To start, consider the following puzzle:
Look at the cell marked in blue. An experienced player should be able to look at the puzzle and immediately know what the solution is for that cell. Scan the puzzle above that cell and also to the left. Consider that the value 1 cannot occur in any of the empty cells marked in green. We see that the blue cell is the only cell in the lower-left 3×3 group where the value 1 is possible.
(The keen observer will see another opportunity elsewhere in the puzzle where a 1 must be the solution for a cell.)
While solving a puzzle, as you’re entering values or eliminating possibilities, constantly look for these opportunities since these are the easiest to find.
Okay, so you applied this technique as much as you can and you’re stuck. What next? Consider the following diagram of the above puzzle but with a few values filled in:

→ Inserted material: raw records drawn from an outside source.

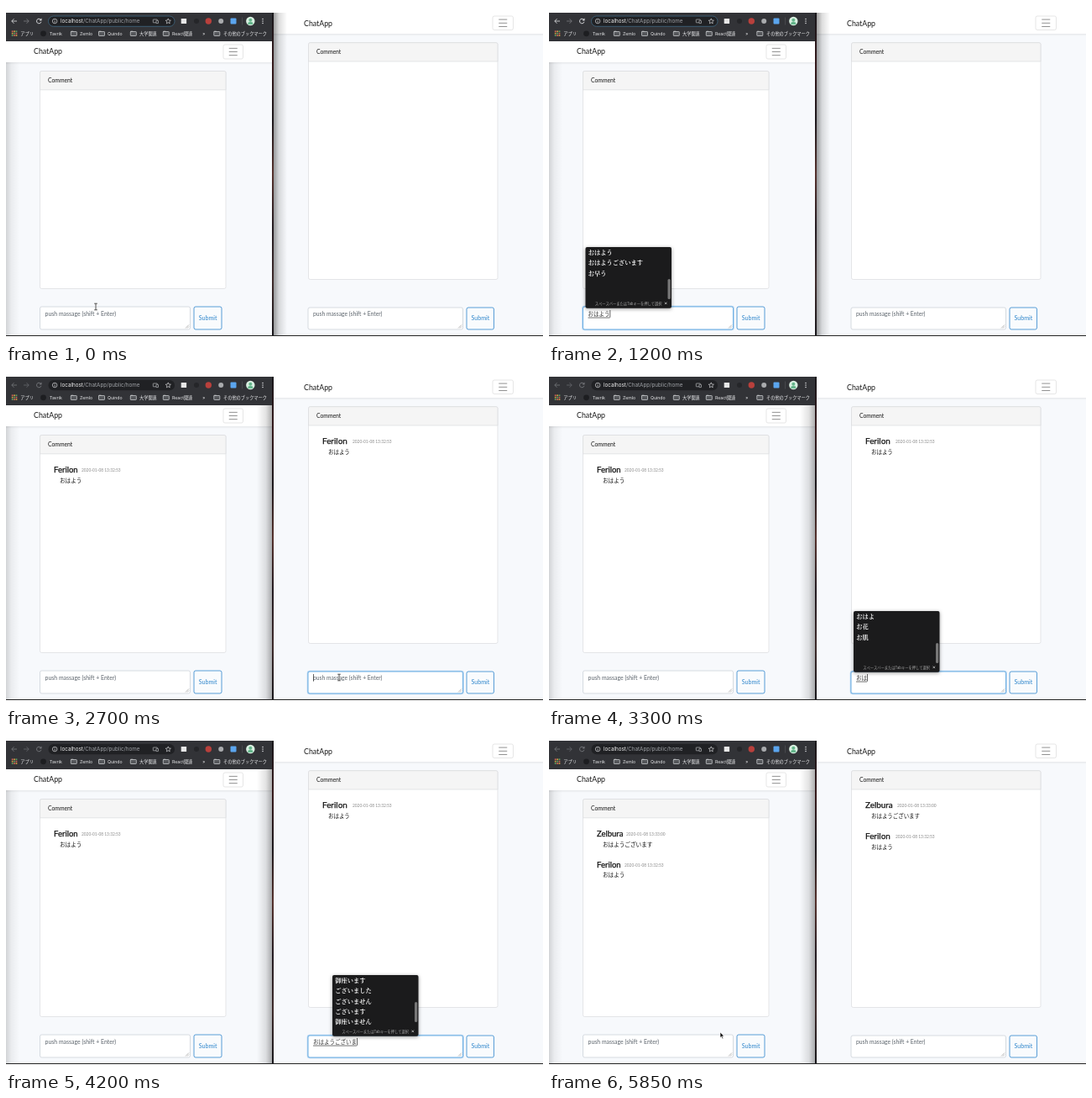
Animation of 640 by 400 pixels, one loop 6000 ms. Source, as an HTML page with a canvas:

```html
<!DOCTYPE html>
<html lang="ja">
<head>
<meta charset="utf-8">
<title>ChatApp</title>
<style>
html, body { margin: 0; width: 100%; height: 100%; overflow: hidden; background: #fff; }
canvas { display: block; width: 640px; height: 400px; }
</style>
</head>
<body>
<canvas id="stage"></canvas>
<script>
const canvas = document.getElementById('stage');
const ctx = canvas.getContext('2d');
const ratio = window.devicePixelRatio || 1;
canvas.width = 640 * ratio;
canvas.height = 400 * ratio;

const LOOP = 6000, STEP = 150;
const PAGE = 'Lato, "Noto Sans CJK JP", sans-serif';
const UI = 'Inter, "Noto Sans CJK JP", sans-serif';
const SERIF = '"Noto Serif CJK JP", "Noto Sans CJK JP", serif';
const BLUE = '#2f86cc';

const LEFT = {
  nav: [0, 42, 317, 25], title: [33, 57], burger: [259, 46, 23.5, 17],
  card: [40.5, 77.5, 221.5, 259], box: [40.5, 358, 179, 27], button: [224, 358, 33, 27],
  hint: 6.95, kana: 6.6, name: 9.5
};
const RIGHT = {
  nav: [319, 8, 321, 25], title: [355, 23.5], burger: [580, 12, 24.5, 16.5],
  card: [360.5, 43.7, 225.5, 281.8], box: [360, 359, 184.5, 26], button: [549, 359, 32.5, 26],
  hint: 6.75, kana: 6.45, name: 9.9
};

const FIRST = { name: 'Ferilon', date: '2020-01-08 13:32:53', body: 'おはよう', dateX: 49.5 };
const REPLY = { name: 'Zelbura', date: '2020-01-08 13:33:00', body: 'おはようございます', dateX: 51.5 };

// [time, typed text, composing]; null means the field has no focus
const LEFT_INPUT = [
  [0, null], [450, ''], [600, 'お', true], [900, 'おは', true], [1050, 'おはよ', true],
  [1200, 'おはよう', true], [1350, 'おはよう'], [1500, null]
];
const RIGHT_INPUT = [
  [0, null], [2250, ''], [3000, 'お', true], [3300, 'おは', true], [3450, 'おはよ', true],
  [3600, 'おはよう', true], [3750, 'おはようご', true], [3900, 'おはようござ', true],
  [4050, 'おはようござい', true], [4200, 'おはようございま', true],
  [4350, 'おはようございます', true], [4500, 'おはようございます'], [4650, null]
];

// [time, x, y, shape]
const POINTER = [
  [0, 107, 358, 'beam'], [300, 98, 365, 'beam'], [450, 98, 366, 'beam'], [600, 0, 0, ''],
  [1650, 310, 362, 'arrow'], [1800, 424, 358, 'arrow'], [1950, 406, 364, 'beam'],
  [2100, 397, 366, 'beam'], [2850, 397, 366, 'beam'], [3000, 0, 0, ''],
  [5100, 397, 366, 'beam'], [5400, 385, 365, 'beam'], [5550, 310, 361, 'arrow'],
  [5700, 235, 356, 'arrow'], [5850, 204, 355, 'arrow'], [6000, 107, 358, 'beam']
];

function rect(x, y, w, h, color) {
  ctx.fillStyle = color;
  ctx.fillRect(x, y, w, h);
}

function box(x, y, w, h, r, fill, stroke, line = 0.7) {
  ctx.beginPath();
  ctx.roundRect(x, y, w, h, r);
  if (fill) { ctx.fillStyle = fill; ctx.fill(); }
  if (stroke) { ctx.strokeStyle = stroke; ctx.lineWidth = line; ctx.stroke(); }
}

function circle(x, y, r, color) {
  ctx.beginPath();
  ctx.arc(x, y, r, 0, Math.PI * 2);
  ctx.fillStyle = color;
  ctx.fill();
}

function path(points, color, width = 0.8, fill) {
  ctx.beginPath();
  points.forEach(([x, y], i) => i ? ctx.lineTo(x, y) : ctx.moveTo(x, y));
  if (fill) { ctx.closePath(); ctx.fillStyle = fill; ctx.fill(); }
  ctx.strokeStyle = color;
  ctx.lineWidth = width;
  ctx.stroke();
}

function text(str, x, y, size, color, family = PAGE, weight = 400) {
  ctx.font = `${weight} ${size}px ${family}`;
  ctx.fillStyle = color;
  ctx.fillText(str, x, y);
  return ctx.measureText(str).width;
}

function fade(x0, x1, y, alpha) {
  const g = ctx.createLinearGradient(x0, 0, x1, 0);
  g.addColorStop(0, `rgba(0,0,0,${alpha})`);
  g.addColorStop(0.4, `rgba(0,0,0,${alpha * 0.35})`);
  g.addColorStop(1, 'rgba(0,0,0,0)');
  rect(Math.min(x0, x1), y, Math.abs(x1 - x0), 392 - y, g);
}

const latest = (keys, t) => keys.filter(k => k[0] <= t).pop();

function drawBurger([x, y, w, h]) {
  box(x, y, w, h, 2, null, '#dcdcdc');
  for (const dy of [-4.2, 0, 4.2]) {
    rect(x + w / 2 - 5, y + h / 2 + dy - 0.4, 10, 0.8, '#777');
  }
}

function drawPost(pane, post, row) {
  const x = pane.card[0], y = pane.card[1] + row * 36.8;
  ctx.strokeStyle = '#111';
  ctx.lineWidth = 0.25;
  text(post.name, x + 16.5, y + 44.3, pane.name, '#111');
  ctx.strokeText(post.name, x + 16.5, y + 44.3);
  text(post.date, x + post.dateX + (pane === RIGHT ? 3 : 0), y + 43.6, 4.85, '#888');
  text(post.body, x + 23.5, y + 56, pane.kana, '#111');
}

function drawInput(pane, [, value, composing]) {
  const [x, y, w, h] = pane.box, focused = value !== null, tx = x + 6, base = 368.7;
  if (focused) box(x, y, w, h, 2, null, 'rgba(52,144,220,.35)', 2.6);
  box(x, y, w, h, 2, '#fff', focused ? '#62a9e0' : '#ccd2d8', focused ? 0.9 : 0.8);
  for (const d of [2, 4]) {
    path([[x + w - 1.5 - d, y + h - 1.5], [x + w - 1.5, y + h - 1.5 - d]], '#777', 0.5);
  }
  if (!value) text('push massage (shift + Enter)', tx, base, pane.hint, '#5c646c');
  if (!focused) return;
  const width = value ? text(value, tx, base, 6.5, '#333') : 0;
  if (composing) rect(tx, 370.7, width, 0.7, '#333');
  rect(tx + width, 362, 0.7, 8.7, '#222');
}

function drawPane(pane, posts, input) {
  const [nx, ny, nw, nh] = pane.nav, [cx, cy, cw, ch] = pane.card, [bx, by, bw, bh] = pane.button;
  rect(nx, ny, nw, 392 - ny, '#f7f9fc');
  for (let i = 0; i < 3; i++) rect(nx, ny + nh + i * 0.8, nw, 0.8, `rgba(0,0,0,${0.06 - i * 0.018})`);
  rect(nx, ny, nw, nh, '#fff');
  text('ChatApp', ...pane.title, 8.8, '#161616');
  drawBurger(pane.burger);
  box(cx, cy, cw, ch, 2, '#fff', '#dadcde');
  box(cx, cy, cw, 22.3, [2, 2, 0, 0], '#f5f5f5', '#dadcde');
  text('Comment', cx + 9.5, cy + 13.5, 6.8, '#161616');
  posts.forEach((post, i) => drawPost(pane, post, i));
  drawInput(pane, input);
  box(bx, by, bw, bh, 2, '#f9fbfd', BLUE, 0.8);
  text('Submit', bx + bw / 2 - 10.8, 374, 7.1, BLUE);
}

function drawFolder(x) {
  box(x, 29.7, 3.2, 2, 0.5, '#c6c8cb');
  box(x, 30.5, 7, 5, 0.6, '#55575b', '#c6c8cb', 0.8);
}

function drawToolbar(active) {
  const icon = active ? '#e4e5e7' : '#77797d';
  rect(0, 8, 317, 34, '#323337');
  path([[9.5, 15.2], [6.8, 18], [9.5, 20.8]], icon);
  path([[6.8, 18], [13, 18]], icon);
  const dim = active ? '#7b7d81' : '#66686c';
  path([[24.5, 15.2], [27.2, 18], [24.5, 20.8]], dim);
  path([[21, 18], [27.2, 18]], dim);
  ctx.beginPath();
  ctx.arc(39.3, 18, 2.8, 0.3, 5.4);
  ctx.strokeStyle = icon;
  ctx.lineWidth = 0.9;
  ctx.stroke();
  path([[42.3, 14.8], [42.3, 17.3], [39.8, 17.3]], icon, 0.3, icon);

  box(50.5, 12, 150.5, 12.3, 6.1, '#202124', active ? '#426a85' : null, 0.8);
  box(55.3, 15.2, 5.6, 5.6, 2.8, null, '#d4d5d7');
  rect(57.7, 17.6, 0.8, 2, '#d4d5d7');
  rect(57.7, 16.3, 0.8, 0.7, '#d4d5d7');
  const host = text('localhost', 65, 20.3, 6.3, '#f1f1f1', UI);
  text('/ChatApp/public/home', 65 + host, 20.3, 6.3, '#a0a3a8', UI);
  box(175.3, 16, 5, 3.8, 0.4, null, '#b8babd');
  box(179, 17.3, 2.5, 3.3, 0.3, '#202124', '#b8babd');
  const star = Array.from({ length: 11 }, (_, i) => {
    const a = i * Math.PI / 5 - Math.PI / 2, r = i % 2 ? 1.5 : 3.3;
    return [193.3 + r * Math.cos(a), 18.2 + r * Math.sin(a)];
  });
  path(star, '#d4d5d7', 0.7);

  box(208.7, 15, 6.4, 6, 0.5, '#e8e8e8');
  circle(227, 18, 3, '#252629');
  circle(241.3, 18, 3.7, '#b9403c');
  circle(256.2, 18, 3, '#a9abad');
  box(267.5, 14.5, 7, 7, 1, '#5ba5ee');
  rect(281, 13.5, 0.6, 9, '#55575b');
  circle(291.3, 18, 5.2, '#d9f0e1');
  circle(291.3, 16.8, 2, '#63b58a');
  box(288.2, 19, 6.2, 3, [2, 2, 1, 1], '#63b58a');
  for (const y of [15.4, 18, 20.6]) circle(306, y, 0.75, '#e4e5e7');

  const hues = ['#d7655a', '#d5a344', '#62a565'];
  for (let i = 0; i < 9; i++) {
    rect(6.8 + (i % 3) * 2.4, 29.4 + Math.floor(i / 3) * 2.4, 1.7, 1.7, hues[(i + Math.floor(i / 3)) % 3]);
  }
  circle(44.5, 32.8, 3.4, '#1d1e21');
  [77.3, 110.5, 148.3, 187.3, 247.8].forEach(drawFolder);
  const marks = [['アプリ', 17.3], ['Tavrik', 52], ['Zemlo', 88], ['Quindo', 121],
    ['大学関連', 159], ['React関連', 198], ['»', 234.3], ['その他のブックマーク', 259]];
  for (const [label, x] of marks) text(label, x, 34.8, 5.2, '#e9eaec', UI);
}

function candidates(value) {
  const tail = value.slice(4);
  if (!tail) {
    if (value === 'おは') return ['おはよ', 'お花', 'お肌'];
    return ['おはよう', 'おはようございます', 'お早う'];
  }
  return ['御座います', 'ございました', 'ございません', 'ございます', '御座いません'];
}

function drawPopup(pane, [, value, composing]) {
  if (!composing || value.length < 2) return;
  const long = value.length > 4, x = pane.box[0] + 3 + (long ? 26 : 0), y = 287;
  ctx.save();
  ctx.shadowColor = 'rgba(0,0,0,.4)';
  ctx.shadowBlur = 4 * ratio;
  ctx.shadowOffsetY = ratio;
  box(x, y, 102.5, 72.8, 2, '#1b1b1c');
  ctx.restore();
  candidates(value).forEach((word, i) => {
    text(word, x + 3.3, y + 8.8 + i * 12.4, 7.25, '#f4f4f4', SERIF, 600);
  });
  box(x + 98, y + (long ? 32 : 38), 3.2, 24, 1.6, '#777');
  text('スペースバーまたはTabキーを押して選択', x + 11.3, y + 68.7, 4.25, '#a5a5a5', UI);
  path([[x + 94.5, y + 65.6], [x + 97, y + 68.1]], '#ccc', 0.8);
  path([[x + 97, y + 65.6], [x + 94.5, y + 68.1]], '#ccc', 0.8);
}

function drawPointer(t) {
  const i = POINTER.findLastIndex(k => k[0] <= t);
  const [t0, x0, y0, shape] = POINTER[i], [t1, x1, y1, next] = POINTER[i + 1];
  if (!shape) return;
  const k = next ? (t - t0) / (t1 - t0) : 0;
  const x = x0 + (x1 - x0) * k, y = y0 + (y1 - y0) * k;
  if (shape === 'beam') {
    for (const [color, width] of [['rgba(255,255,255,.8)', 1.8], ['#222', 0.8]]) {
      path([[x, y - 3.6], [x, y + 3.6]], color, width);
      path([[x - 1.8, y - 3.8], [x + 1.8, y - 3.8]], color, width);
      path([[x - 1.8, y + 3.8], [x + 1.8, y + 3.8]], color, width);
    }
  } else {
    const tip = [[0, 0], [0, 6.5], [1.5, 5.2], [2.6, 7.7], [3.7, 7.2], [2.6, 4.8], [4.7, 4.7], [0, 0]];
    path(tip.map(([dx, dy]) => [x + dx, y + dy]), '#fff', 0.6, '#111');
  }
}

function drawDesktop() {
  const g = ctx.createLinearGradient(0, 8, 0, 392);
  ['#18171b', '#35181a', '#1b171b', '#54302b', '#221a20', '#3c2929', '#17161a']
    .forEach((color, i, all) => g.addColorStop(i / (all.length - 1), color));
  rect(317, 8, 2, 384, g);
}

function render(t) {
  ctx.setTransform(ratio, 0, 0, ratio, 0, 0);
  rect(0, 0, 640, 400, '#fff');
  const leftActive = t < 2250;
  const leftPosts = t < 1650 ? [] : t < 5400 ? [FIRST] : [REPLY, FIRST];
  const rightPosts = t < 2400 ? [] : t < 4950 ? [FIRST] : [REPLY, FIRST];
  const leftInput = latest(LEFT_INPUT, t), rightInput = latest(RIGHT_INPUT, t);

  drawPane(LEFT, leftPosts, leftInput);
  drawPane(RIGHT, rightPosts, rightInput);
  drawToolbar(leftActive);
  drawDesktop();
  fade(0, 16, 67, 0.15);
  if (leftActive) fade(319, 335, 8, 0.38);
  else fade(317, 299, 42, 0.32);
  if (t >= 1650 && t < 1950) box(0, 385, 105, 7, [0, 2, 0, 0], 'rgba(225,228,231,.6)');
  rect(0, 392, 640, 1, '#222');
  drawPopup(LEFT, leftInput);
  drawPopup(RIGHT, rightInput);
  drawPointer(t);
}

function tick() {
  const t = performance.now() % LOOP;
  render(Math.floor(t / STEP) * STEP);
  requestAnimationFrame(tick);
}
tick();
</script>
</body>
</html>
```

Although we can still apply the first technique, let’s see if we can apply the second basic technique. Consider the cell marked in blue. That cell belongs to three groups: a column, a row, and a 3×3 square. Note that the value of the blue cell cannot be the same as any other value in those three groups. So, for that cell, list out its possible values. We see that eight possible values can be eliminated, leaving only one possible value for the cell: 1.
To find opportunities to apply this technique, look for groups with lots of values already filled in.
I’ll leave the rest of the puzzle to you. Click here to print out a clean copy of this puzzle. It’s the first puzzle in that document.
Using these two techniques, you can solve most puzzles published in newspapers and magazines. To practice, try out the Beginner Puzzles. In my opinion, the best way to solve Sudoku puzzles is by pen and paper, relaxing in an easy chair.
When starting out, it may be useful to write in the possible values in small print at the top of a cell, crossing them out as you progress through the puzzle. But with experience, you should be able to apply both of these techniques without making any notes.
In later columns, I’ll cover the more advanced solving techniques. Next up, single-group partitioning.